#### [TASK INSTRUCTIONS]
From the records below, please return each line that holds the word "lines".

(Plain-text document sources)
══════════

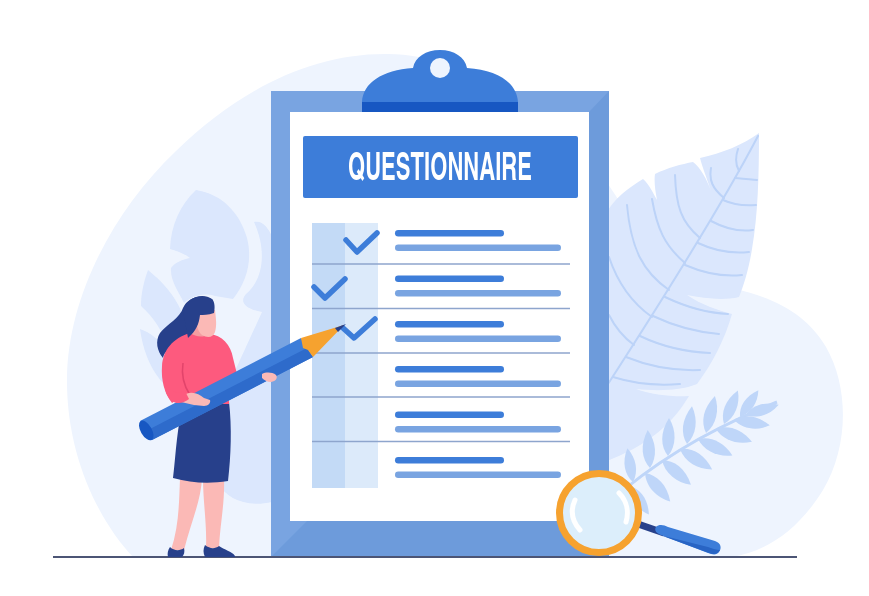
<!DOCTYPE html>
<html lang="en">
<head>
<meta charset="utf-8">
<title>Questionnaire</title>
<style>
:root {
  --paper: #ffffff;
  --mist: #eef4fe;
  --leaf: #dbe7fd;
  --leaf-vein: #bcd3f8;
  --fern: #bfd6f9;
  --blue: #3d7dd9;
  --blue-deep: #1757c2;
  --blue-soft: #79a4e1;
  --frame-side: #6d9bdb;
  --navy: #27408b;
  --coral: #fd5a7e;
  --coral-deep: #e2446b;
  --skin: #fbb9b6;
  --orange: #f6a22f;
  --ground: #4c5575;
}
html, body { margin: 0; background: var(--paper); }
body { width: 869px; height: 596px; overflow: hidden; }
svg { display: block; }
.mist { fill: var(--mist); }
.leaf { fill: var(--leaf); }
.veins { fill: none; stroke: var(--leaf-vein); stroke-width: 2; stroke-linecap: round; }
.fern { fill: var(--fern); }
.title { font: 700 39px "TeX Gyre Heros Cn", "Liberation Sans", sans-serif; fill: var(--paper); }
.check { fill: none; stroke: var(--blue); stroke-width: 5.5; stroke-linecap: round; stroke-linejoin: round; }
.rules { stroke: #8ea5cd; stroke-width: 1.5; }
</style>
</head>
<body>
<svg width="869" height="596" viewBox="0 0 869 596" role="img" aria-label="Woman filling in a questionnaire on a large clipboard with a giant pencil">
  <defs>
    <g id="answer-lines">
      <rect width="109" height="6.5" rx="3.2" fill="#3d7dd9"/>
      <rect y="14.5" width="166" height="6.5" rx="3.2" fill="#79a4e1"/>
    </g>
    <path id="leaflet" d="M0 0C-7-10-7-24 3-38C10-25 9-10 0 0Z"/>
    <clipPath id="lens-area"><circle cx="599" cy="513" r="37"/></clipPath>
  </defs>

  <g id="backdrop">
    <path class="mist" d="M133 557C98 520 66 454 67 378C68 298 112 212 176 151C239 90 311 53 388 54C470 55 560 112 608 184C640 230 652 269 700 282C764 292 803 308 826 347C850 389 848 448 823 490C801 526 770 551 732 557Z"/>
  </g>

  <g id="left-foliage">
    <path class="leaf" d="M196 190C222 194 240 213 247 238C253 261 246 283 233 299L215 296C202 292 191 297 184 303C179 292 170 281 171 268C175 262 184 259 190 258C184 253 176 251 170 249C171 225 180 205 196 190Z"/>
    <path class="leaf" d="M254 222C263 220 268 228 272 236V502C246 508 226 498 219 484L229 384L262 312C245 309 239 302 246 294C265 278 266 248 254 222Z"/>
    <path class="leaf" d="M148 270C165 284 182 302 187 330L171 390C156 379 144 358 140 329C150 332 160 341 167 349C164 331 153 317 141 306C141 293 144 281 148 270Z"/>
  </g>

  <g id="right-foliage">
    <path class="leaf" d="M759 133C759 175 758 215 752 249C749 268 744 285 739 297C722 301 704 298 687 295C702 305 717 310 732 314C725 339 712 364 697 384C680 391 656 391 636 389C652 395 674 397 689 396C670 428 643 447 607 461V212C614 199 628 188 643 179C649 184 653 193 657 200C655 189 654 181 655 174C667 168 682 164 693 162C701 168 707 180 711 191C706 176 702 166 700 158C722 153 743 145 759 133Z"/>
    <g class="veins">
      <path d="M758 136C724 201 672 285 608 384"/>
      <path d="M739 171C735 164 735 158 738 149M724 198C712 188 709 180 711 168M735 178L757 180M723 200C734 205 745 206 756 205M711 221C726 229 740 232 753 230M698 243C715 251 731 254 749 252M685 265C706 274 724 277 742 275M665 297C684 306 705 313 728 314M653 316C674 326 696 332 719 334M640 336C661 346 685 352 710 353M626 357C648 366 674 371 700 370M613 377C632 383 655 386 680 384"/>
      <path d="M700 238C681 222 676 206 675 175M685 263C664 245 657 228 652 199M669 290C643 272 631 249 627 205M652 317C632 303 618 284 609 257M634 345C623 337 615 327 609 315"/>
    </g>
    <g id="fern" class="fern">
      <path d="M607 504C650 466 699 434 777 402" fill="none" stroke="#bfd6f9" stroke-width="3"/>
      <use href="#leaflet" transform="translate(633 482) rotate(-14) scale(.9)"/>
      <use href="#leaflet" transform="translate(650 468) rotate(-8)"/>
      <use href="#leaflet" transform="translate(668 456) rotate(-3)"/>
      <use href="#leaflet" transform="translate(687 444) rotate(3)"/>
      <use href="#leaflet" transform="translate(706 433) rotate(9)"/>
      <use href="#leaflet" transform="translate(724 424) rotate(18) scale(.95)"/>
      <use href="#leaflet" transform="translate(740 417) rotate(30) scale(.85)"/>
      <use href="#leaflet" transform="translate(746 415) rotate(68) scale(.9)"/>
      <use href="#leaflet" transform="translate(734 420) rotate(94) scale(.95)"/>
      <use href="#leaflet" transform="translate(716 429) rotate(105)"/>
      <use href="#leaflet" transform="translate(698 439) rotate(111)"/>
      <use href="#leaflet" transform="translate(680 449) rotate(118)"/>
      <use href="#leaflet" transform="translate(662 460) rotate(126)"/>
      <use href="#leaflet" transform="translate(645 473) rotate(134)"/>
      <use href="#leaflet" transform="translate(630 486) rotate(142) scale(.9)"/>
    </g>
  </g>

  <g id="clipboard">
    <rect x="271" y="91" width="338" height="466" fill="#79a4e1"/>
    <polygon points="609,91 609,557 589,521 589,112" fill="#6d9bdb"/>
    <polygon points="271,557 307,521 589,521 609,557" fill="#6d9bdb"/>
    <rect x="290" y="112" width="299" height="409" fill="#fff"/>
    <g id="clip">
      <path d="M362 112V102C363 83 382 70 413 68C415 57 426 50 440 50C454 50 465 57 467 68C498 70 517 83 518 102V112Z" fill="#3d7dd9"/>
      <rect x="362" y="102" width="156" height="10" fill="#1757c2"/>
      <circle cx="440" cy="68" r="10" fill="#eef4fe"/>
    </g>
    <g id="heading">
      <rect x="303" y="136" width="275" height="62" rx="2" fill="#3d7dd9"/>
      <text class="title" x="348" y="180" textLength="184" lengthAdjust="spacingAndGlyphs">QUESTIONNAIRE</text>
    </g>
    <g id="answer-columns">
      <rect x="312" y="223" width="33" height="265" fill="#c3daf6"/>
      <rect x="345" y="223" width="33" height="265" fill="#dceafa"/>
    </g>
    <path class="rules" d="M312 264H570M312 308.500H570M312 353H570M312 397H570M312 441.500H570"/>
    <g id="questions">
      <use href="#answer-lines" x="395" y="230"/>
      <use href="#answer-lines" x="395" y="275.500"/>
      <use href="#answer-lines" x="395" y="321"/>
      <use href="#answer-lines" x="395" y="366"/>
      <use href="#answer-lines" x="395" y="411.500"/>
      <use href="#answer-lines" x="395" y="457"/>
    </g>
    <g id="checks" class="check">
      <path d="M346 240L357 252L377 233"/>
      <path d="M314 287L325 298L345 279"/>
      <path d="M343 328L354 338L375 319"/>
    </g>
  </g>

  <path id="ground-line" d="M53 557H797" stroke="#4c5575" stroke-width="2"/>

  <g id="magnifier">
    <path d="M638 524L664 533" stroke="#27408b" stroke-width="7"/>
    <path d="M656 527C659 524 664 525 668 527L715 541C721 543 722 548 719 552C717 555 713 555 708 553L661 535C656 533 654 530 656 527Z" fill="#3d7dd9"/>
    <path d="M660 535L709 553C714 555 718 554 720 550C717 550 713 549 708 547Z" fill="#2864c4"/>
    <circle cx="599" cy="513" r="39.500" fill="#dceefb" stroke="#f6a22f" stroke-width="7"/>
    <g clip-path="url(#lens-area)">
      <path d="M575 500C570 511 572 521 580 530" fill="none" stroke="#fff" stroke-width="5" stroke-linecap="round"/>
      <path d="M619 493C627 501 629 512 626 522" fill="none" stroke="#fff" stroke-width="5" stroke-linecap="round"/>
    </g>
  </g>

  <g id="woman">
    <g id="legs" fill="#fbb9b6">
      <path d="M180 478H202C201 501 191 522 184 550H171C179 526 179 503 180 478Z"/>
      <path d="M203 478H224C225 503 220 524 219 548H206C207 524 203 502 203 478Z"/>
    </g>
    <g id="shoes" fill="#27408b">
      <path d="M170 547C174 551 180 551 184 548C185 552 184 555 182 557H168C167 553 168 550 170 547Z"/>
      <path d="M205 545C210 549 215 549 219 546C224 550 232 551 235 556V557H205C203 553 203 549 205 545Z"/>
    </g>
    <path id="skirt" d="M184 402H229C232 427 231 456 228 481C209 484 191 483 173 478C176 452 177 425 184 402Z" fill="#27408b"/>
    <path id="hair-back" d="M213 300C202 293 188 297 183 308C180 318 167 324 160 333C155 341 157 351 163 358C164 353 167 351 169 350C178 353 186 349 193 342L205 330Z" fill="#27408b"/>
    <path id="neck" d="M194 322L209 324L208 340C202 344 194 341 191 335Z" fill="#f49da1"/>
    <path id="sweater" d="M190 333C196 337 203 338 209 334C222 335 231 345 233 358L237 374L229 380V404H184L181 397L172 403C164 393 161 379 162 366C163 350 173 338 190 333Z" fill="#fd5a7e"/>
    <path d="M183 363C181 376 184 386 190 395" fill="none" stroke="#e2446b" stroke-width="1.500"/>
    <g id="head">
      <path d="M197 310H215C216 319 217 325 215 332C213 338 207 338 202 335C197 331 195 321 197 310Z" fill="#fbb9b6"/>
      <path d="M183 311C186 298 202 292 212 299C215 302 215 308 214 313C208 315 203 315 200 315C199 324 196 331 188 338Z" fill="#27408b"/>
    </g>
  </g>

  <g id="pencil">
    <path d="M140 421L301 338L313 357L152 440Z" fill="#3d7dd9"/>
    <path d="M146 431L307 348L313 357L152 440Z" fill="#2e6bcb"/>
    <polygon points="301,338 344,325 313,357 308,350 303,348" fill="#f6a22f"/>
    <polygon points="335,328 346,324 338,332" fill="#27408b"/>
    <ellipse cx="146" cy="430.500" rx="5.500" ry="11" transform="rotate(-30 146 430)" fill="#1757c2"/>
  </g>

  <g id="hands">
    <path d="M174 401L186 394C193 391 199 394 204 398L210 400C211 403 208 406 204 406L194 405L181 402Z" fill="#fbb9b6"/>
    <path d="M162 374C166 389 173 395 185 391L189 399C180 406 171 404 166 393Z" fill="#fd5a7e"/>
    <path d="M262 374C266 372 272 372 276 375C278 378 276 381 271 382C267 382 264 380 262 378Z" fill="#fbb9b6"/>
  </g>
</svg>
</body>
</html>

══════════

#### [SOLUTION TO THE PROBLEM]
    <g id="answer-lines">
      <use href="#answer-lines" x="395" y="230"/>
      <use href="#answer-lines" x="395" y="275.500"/>
      <use href="#answer-lines" x="395" y="321"/>
      <use href="#answer-lines" x="395" y="366"/>
      <use href="#answer-lines" x="395" y="411.500"/>
      <use href="#answer-lines" x="395" y="457"/>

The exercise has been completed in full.